## Exercise objective
Where a line of the data holds the word "banner", copy that line.
··· Extracted information
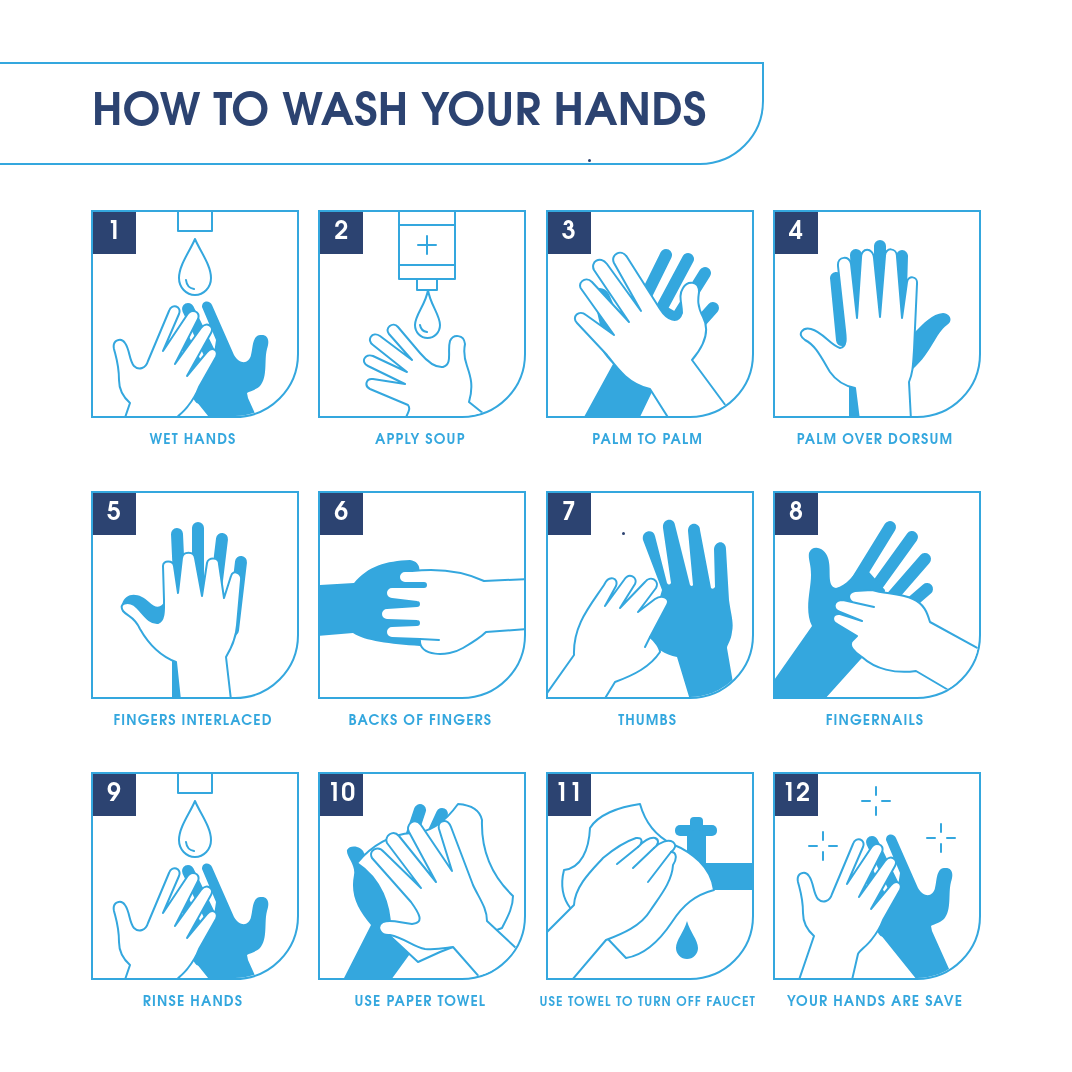
<!DOCTYPE html>
<html lang="en">
<head>
<meta charset="utf-8">
<title>How to wash your hands</title>
<style>
:root { --blue: #34a7de; --navy: #2c4371; --paper: #fff; }
* { box-sizing: border-box; margin: 0; padding: 0; }
body { width: 1072px; height: 1072px; overflow: hidden; background: var(--paper); }
.poster { position: relative; width: 1072px; height: 1072px; overflow: hidden; font-family: "TeX Gyre Adventor", Poppins, Inter, sans-serif; font-weight: 700; }
.banner { position: absolute; left: -4px; top: 62px; width: 768px; height: 103px; padding-left: 94px; border: 2px solid var(--blue); border-radius: 0 0 64px 0; display: flex; align-items: center; }
h1 { font-size: 45px; line-height: 1; color: var(--navy); white-space: nowrap; letter-spacing: .2px; padding-bottom: 3px; }
.steps { position: absolute; left: 91px; top: 210px; width: 890px; display: grid; grid-template-columns: repeat(4, 208px); justify-content: space-between; grid-auto-rows: 281px; list-style: none; }
.panel { position: relative; width: 208px; height: 208px; border: 2px solid var(--blue); border-radius: 0 0 64px 0; overflow: hidden; }
.panel svg { display: block; width: 204px; height: 204px; }
.number { position: absolute; left: -1px; top: -1px; width: 44px; height: 43px; background: var(--navy); color: var(--paper); font-size: 25px; line-height: 43px; text-align: center; }
.label { width: 228px; margin: 13px 0 0 -12px; text-align: center; font-size: 14px; line-height: 20px; letter-spacing: 1.1px; color: var(--blue); white-space: nowrap; }
.label.long { font-size: 12.5px; letter-spacing: 1px; }
.dot { position: absolute; width: 3px; height: 3px; border-radius: 50%; background: var(--navy); }
.defs { position: absolute; width: 0; height: 0; }
.line { fill: var(--paper); stroke: var(--blue); stroke-width: 2; stroke-linejoin: round; stroke-linecap: round; }
.stroke { fill: none; stroke: var(--blue); stroke-width: 2; stroke-linecap: round; }
.solid { fill: var(--blue); }
.finger { fill: none; stroke: var(--blue); stroke-width: 12; stroke-linecap: round; }
</style>
</head>
<body>
<svg class="defs" aria-hidden="true">
  <defs>
    <g id="rubbing-hands">
      <path class="finger" stroke-width="10" d="M188 309L225 385M182 336L208 388M172 354L200 398"/>
      <path class="solid" d="M202 307C202 300 210 300 212 305L234 355C240 365 249 364 251 355C253 348 252 336 260 335C268 334 270 340 267 349C264 360 268 377 260 386C256 390 250 391 247 393L248 398L270 447H233L192 396L213 360L216 340Z"/>
      <path class="line" d="M115 447L130 403C122 396 119 389 119 380C119 365 116 357 114 349C112 340 121 337 125 343C130 350 129 360 134 366C139 371 146 368 148 361L169 311C172 303 182 306 179 314L163 351L187 315C191 308 201 311 198 319L175 364L201 328C206 321 215 326 211 333L187 376L207 352C212 346 219 350 216 357L199 387C196 395 192 401 188 406C183 413 176 417 174 421L168 447"/>
    </g>
    <g id="tap-drop">
      <rect class="line" x="178" y="205" width="34" height="26"/>
      <path class="line" d="M195 239C190 251 179 265 179 278A16 17 0 0 0 211 278C211 265 200 251 195 239Z"/>
      <path class="stroke" d="M186 280Q187 288 194 289"/>
    </g>
    <path id="sparkle" class="stroke" d="M0 -14V-6M0 6V14M-14 0H-6M6 0H14"/>
  </defs>
</svg>

<main class="poster">
  <header class="banner"><h1>HOW TO WASH YOUR HANDS</h1></header>

  <ol class="steps">
    <li>
      <div class="panel">
        <svg viewBox="93 212 204 204" aria-hidden="true"><use href="#tap-drop"/><use href="#rubbing-hands"/></svg>
        <span class="number">1</span>
      </div>
      <p class="label">WET HANDS</p>
    </li>
    <li>
      <div class="panel">
        <svg viewBox="320 212 204 204" aria-hidden="true">
          <rect class="line" x="399" y="205" width="56" height="74"/>
          <path class="stroke" d="M399 225H455M399 265H455M418 245H436M427 236V254"/>
          <rect class="line" x="417" y="279" width="20" height="11"/>
          <path class="line" d="M428 290C426 304 415 315 415 325A12 12.5 0 0 0 440 325C440 315 430 304 428 290Z"/>
          <path class="stroke" d="M420 325Q421 331 427 332"/>
          <path class="line" d="M484 414L469 402C474 385 470 375 467 366C463 355 464 349 465 344C464 334 453 334 450 341C447 351 453 364 443 367C434 368 426 360 420 353L398 327C393 321 384 328 389 334L412 360L380 336C372 331 366 340 373 345L407 372L373 356C365 353 360 362 368 366L405 384L373 379C366 378 364 386 370 389L408 405C411 409 408 412 405 420"/>
        </svg>
        <span class="number">2</span>
      </div>
      <p class="label">APPLY SOUP</p>
    </li>
    <li>
      <div class="panel">
        <svg viewBox="548 212 204 204" aria-hidden="true">
          <path class="finger" d="M666 255L630 328M688 259L650 330M705 273L660 345M713 308L680 345"/>
          <path class="solid" d="M584 417L613 364C600 352 596 340 600 325L593 294C594 286 605 286 609 294L616 310L640 318L664 305L690 320L652 392L640 417Z"/>
          <path class="line" d="M726 406L692 360C703 347 711 332 703 317C697 306 698 299 699 292C699 280 687 281 683 288C678 296 682 303 682 313C678 325 667 320 660 309L627 257C621 248 610 255 614 263L641 311L607 264C600 255 590 262 594 270L629 322L592 282C585 275 576 284 582 290L614 335L586 315C579 309 571 317 577 323L607 355C617 368 628 384 650 389L669 419"/>
        </svg>
        <span class="number">3</span>
      </div>
      <p class="label">PALM TO PALM</p>
    </li>
    <li>
      <div class="panel">
        <svg viewBox="775 212 204 204" aria-hidden="true">
          <path class="finger" d="M836 278L842 340M856 255L860 325M880 246V325M902 256L900 325"/>
          <path class="solid" d="M913 334C925 322 932 314 943 313C951 314 953 321 947 325C935 334 932 352 913 369ZM849 386H856L860 417H849Z"/>
          <path class="line" d="M859 420L855 388C845 386 837 382 830 372C820 355 815 345 805 340C796 334 803 327 811 329C823 332 830 345 840 348C847 347 846 338 845 330L838 266C837 256 850 255 851 264L857 318L861 258C861 247 873 247 874 258L880 317L885 256C885 247 897 247 897 257L902 318L907 282C908 275 918 276 917 284L914 350C913 365 913 372 909 382L911 420"/>
        </svg>
        <span class="number">4</span>
      </div>
      <p class="label">PALM OVER DORSUM</p>
    </li>

    <li>
      <div class="panel">
        <svg viewBox="93 493 204 204" aria-hidden="true">
          <path class="finger" d="M177 534L180 600M198 528V605M222 539L214 605M241 562L233 630"/>
          <path class="solid" d="M122 604C126 591 140 593 149 602C156 609 162 608 165 600V628H150ZM172 656H178L181 700H172Z"/>
          <path class="line" d="M180 700L176 662C160 656 148 643 140 629C134 616 128 617 123 611C118 603 128 601 134 605C142 611 148 624 158 623C165 621 164 608 164 600L163 566C163 560 173 560 174 566L178 593L182 558C183 551 194 551 195 558L202 596L207 563C208 557 219 557 219 564L224 598L231 576C233 569 242 573 241 580L237 625C236 640 230 650 226 657L231 700"/>
        </svg>
        <span class="number">5</span>
      </div>
      <p class="label">FINGERS INTERLACED</p>
    </li>
    <li>
      <div class="panel">
        <svg viewBox="320 493 204 204" aria-hidden="true">
          <path class="solid" d="M318 585L354 583C368 566 386 561 410 560C419 561 422 570 417 575L430 590V640L420 646C390 644 365 641 353 633L318 636Z"/>
          <path class="line" d="M528 579L484 581C465 572 440 568 412 571L405 571A6 6 0 0 0 405 583H424A2 2 0 0 1 424 587H392A6 6 0 0 0 392 599L417 602A2 2 0 0 1 417 606L387 608A6 6 0 0 0 387 620L417 621A2 2 0 0 1 417 625L392 626A6 6 0 0 0 392 638L420 639C418 657 448 657 463 648C475 641 482 636 486 632L528 629"/>
          <path class="stroke" d="M420 639L439 640"/>
        </svg>
        <span class="number">6</span>
      </div>
      <p class="label">BACKS OF FINGERS</p>
    </li>
    <li>
      <div class="panel">
        <svg viewBox="548 493 204 204" aria-hidden="true">
          <path class="solid" d="M736 700H690L677 657C665 655 655 648 648 638L662 590L643 540C641 531 653 528 655 536L667 583Q669 586 671 583L663 528C662 518 674 517 675 525L690 585Q692 587 693 585L688 531C688 521 700 522 700 530L711 588Q713 590 715 587L714 549C715 540 726 540 726 549L729 600C731 615 734 622 732 632C731 641 727 645 727 648Z"/>
          <path class="line" d="M545 696L574 655C573 625 590 606 604 585C609 574 619 578 616 586L605 606L624 580C629 572 638 577 635 584L620 608L645 582C650 575 660 580 656 588L638 612L655 599C662 594 671 598 667 605L650 637C655 641 660 648 660 652C650 667 634 675 615 682L604 700"/>
          <path class="stroke" d="M650 637L645 647"/>
        </svg>
        <span class="number">7</span>
      </div>
      <p class="label">THUMBS</p>
    </li>
    <li>
      <div class="panel">
        <svg viewBox="775 493 204 204" aria-hidden="true">
          <path class="finger" d="M890 527L850 592M912 537L868 598M925 559L885 605M927 589L905 608"/>
          <path class="solid" d="M772 683L812 626C804 610 811 590 811 575C811 563 808 560 809 553C812 544 825 547 828 558C832 570 826 586 836 588C846 586 855 574 862 564L885 590L880 640L860 660L824 700H772Z"/>
          <path class="line" d="M981 650L930 622C927 612 924 604 913 599C900 593 885 594 872 590L855 591C846 593 848 602 856 603L874 607L843 600C833 600 832 609 840 612L862 621L840 614C832 613 831 621 837 624L857 636L853 640C847 645 855 653 862 657C875 669 895 674 916 671L950 691"/>
        </svg>
        <span class="number">8</span>
      </div>
      <p class="label">FINGERNAILS</p>
    </li>

    <li>
      <div class="panel">
        <svg viewBox="93 212 204 204" aria-hidden="true"><use href="#tap-drop"/><use href="#rubbing-hands"/></svg>
        <span class="number">9</span>
      </div>
      <p class="label">RINSE HANDS</p>
    </li>
    <li>
      <div class="panel">
        <svg viewBox="320 774 204 204" aria-hidden="true">
          <path class="finger" d="M420 810L410 840M442 814L430 840"/>
          <path class="solid" d="M343 980L371 925C358 910 350 895 354 875C356 865 346 856 347 850C350 844 362 846 364 853L400 900L420 940L391 980Z"/>
          <path class="line" d="M357 863C372 845 392 834 412 833C432 833 448 818 458 804C472 805 480 811 482 820C481 850 492 876 513 896C513 908 507 918 502 928L440 952L418 962L390 936C392 905 380 878 357 863Z"/>
          <path class="line" d="M517 949L487 921C487 908 479 898 473 885L451 827C447 817 437 821 439 829L452 871L421 825C415 817 405 824 409 832L436 882L399 836C393 829 384 836 387 843L421 888L384 852C378 845 368 850 372 858L411 902C419 913 425 923 412 924C400 923 392 919 383 922C375 927 381 936 390 935C405 938 413 947 425 949C437 950 445 948 453 947L482 980"/>
        </svg>
        <span class="number">10</span>
      </div>
      <p class="label">USE PAPER TOWEL</p>
    </li>
    <li>
      <div class="panel">
        <svg viewBox="548 774 204 204" aria-hidden="true">
          <g class="solid">
            <rect x="690" y="863" width="66" height="27"/>
            <rect x="687" y="830" width="19" height="50"/>
            <rect x="675" y="825" width="42" height="11" rx="5"/>
            <rect x="690" y="817" width="13" height="14" rx="4"/>
            <path d="M687 921C684 932 676 940 676 948A11 11 0 0 0 698 948C698 940 690 932 687 921Z"/>
          </g>
          <path class="line" d="M640 804C618 807 598 815 590 828C589 850 581 868 564 870C560 886 563 899 571 909L607 938L626 958C645 955 660 940 672 922C683 905 695 895 714 890C711 867 692 852 672 844C656 836 645 822 640 804Z"/>
          <path class="line" d="M545 934L574 905C575 886 592 870 603 858C615 848 627 841 636 838C643 837 643 843 638 847C644 841 650 837 655 838C660 840 658 845 654 848C660 842 668 839 673 842C677 845 675 849 671 852C677 852 677 859 673 865C672 882 660 896 650 911C641 926 622 934 606 940L572 980"/>
          <path class="stroke" d="M638 847L617 864M654 848L633 868M671 852L648 882"/>
        </svg>
        <span class="number">11</span>
      </div>
      <p class="label long">USE TOWEL TO TURN OFF FAUCET</p>
    </li>
    <li>
      <div class="panel">
        <svg viewBox="775 774 204 204" aria-hidden="true">
          <use href="#sparkle" x="876" y="801"/>
          <use href="#sparkle" x="823" y="846"/>
          <use href="#sparkle" x="941" y="838"/>
          <use href="#rubbing-hands" x="684" y="533"/>
        </svg>
        <span class="number">12</span>
      </div>
      <p class="label">YOUR HANDS ARE SAVE</p>
    </li>
  </ol>
  <span class="dot" style="left:588px;top:159px"></span>
  <span class="dot" style="left:622px;top:532px"></span>
</main>
</body>
</html>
······
## Answer to this problem
.banner { position: absolute; left: -4px; top: 62px; width: 768px; height: 103px; padding-left: 94px; border: 2px solid var(--blue); border-radius: 0 0 64px 0; display: flex; align-items: center; }
  <header class="banner"><h1>HOW TO WASH YOUR HANDS</h1></header>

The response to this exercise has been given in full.